Content starts
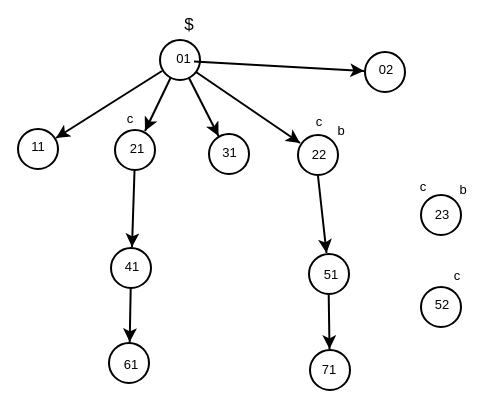
<!DOCTYPE html>
<html lang="en">
<head>
<meta charset="utf-8">
<title>Node tree diagram</title>
<style>
:root { --ink: #000; --paper: #fff; }
* { box-sizing: border-box; }
html, body { margin: 0; overflow: hidden; background: var(--paper); }
.diagram {
  position: relative; width: 484px; height: 404px; overflow: hidden;
  background: var(--paper); color: var(--ink);
  font: 13px/16px "Liberation Sans", Arial, sans-serif;
}
.node, .tag, .edges { position: absolute; }
.node, .tag { left: var(--x); top: var(--y); transform: translate(-50%, -50%); }
.node {
  width: 42px; height: 42px; border: 2px solid var(--ink); border-radius: 50%;
  background: var(--paper); display: flex; align-items: center; justify-content: center;
}
.node span { position: relative; left: var(--dx, 0px); top: var(--dy, 0px); }
.root-tag { font-size: 17px; line-height: 20px; }
.edges { inset: 0; stroke: var(--ink); stroke-width: 2; fill: none; }
.arrowhead { fill: var(--ink); stroke: none; }
</style>
</head>
<body>
<main class="diagram">
  <div class="node" style="--x:179.5px;--y:60px;--dx:4px;--dy:-1px"><span>01</span></div>
  <div class="node" style="--x:385px;--y:72px;--dx:1px;--dy:-2px"><span>02</span></div>
  <div class="node" style="--x:38px;--y:149px;--dy:-2px"><span>11</span></div>
  <div class="node" style="--x:135px;--y:150px;--dx:2px;--dy:-1px"><span>21</span></div>
  <div class="node" style="--x:228.5px;--y:154px;--dx:1px;--dy:-1px"><span>31</span></div>
  <div class="node" style="--x:318px;--y:155px;--dx:1px"><span>22</span></div>
  <div class="node" style="--x:441px;--y:215px;--dx:1px"><span>23</span></div>
  <div class="node" style="--x:131px;--y:268px;--dx:1px;--dy:-1px"><span>41</span></div>
  <div class="node" style="--x:329px;--y:274px;--dx:2px;--dy:1px"><span>51</span></div>
  <div class="node" style="--x:441px;--y:307px;--dx:1px;--dy:-2px"><span>52</span></div>
  <div class="node" style="--x:129px;--y:363px;--dx:2px;--dy:2px"><span>61</span></div>
  <div class="node" style="--x:330px;--y:370px;--dx:-1px"><span>71</span></div>

  <svg class="edges" width="484" height="404" viewBox="0 0 484 404" aria-hidden="true">
    <defs>
      <marker id="arrow" viewBox="0 0 14 14" refX="14" refY="7" markerWidth="14" markerHeight="14" markerUnits="userSpaceOnUse" orient="auto">
        <path class="arrowhead" d="M14 7 0 14 3.5 7 0 0Z"/>
      </marker>
    </defs>
    <g marker-end="url(#arrow)">
      <path d="M194 61.5 364 71"/>
      <path d="M162 71 56 138"/>
      <path d="M170.500 78 145 131"/>
      <path d="M189 78 218.500 136"/>
      <path d="M196 72 300 143"/>
      <path d="M134.500 171 132 247"/>
      <path d="M130.700 288 129.700 342"/>
      <path d="M318 176 326.500 253"/>
      <path d="M328.700 294 329.500 349"/>
    </g>
  </svg>

  <span class="tag root-tag" style="--x:189px;--y:25px">$</span>
  <span class="tag" style="--x:130px;--y:119px">c</span>
  <span class="tag" style="--x:319px;--y:122px">c</span>
  <span class="tag" style="--x:341px;--y:131px">b</span>
  <span class="tag" style="--x:423px;--y:187px">c</span>
  <span class="tag" style="--x:463px;--y:190px">b</span>
  <span class="tag" style="--x:457px;--y:276px">c</span>
</main>
</body>
</html>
Content ends
[What the exercise asks] To answer, count the lines of the material that contain "relative" and give only that number.

[Solution to this task] 2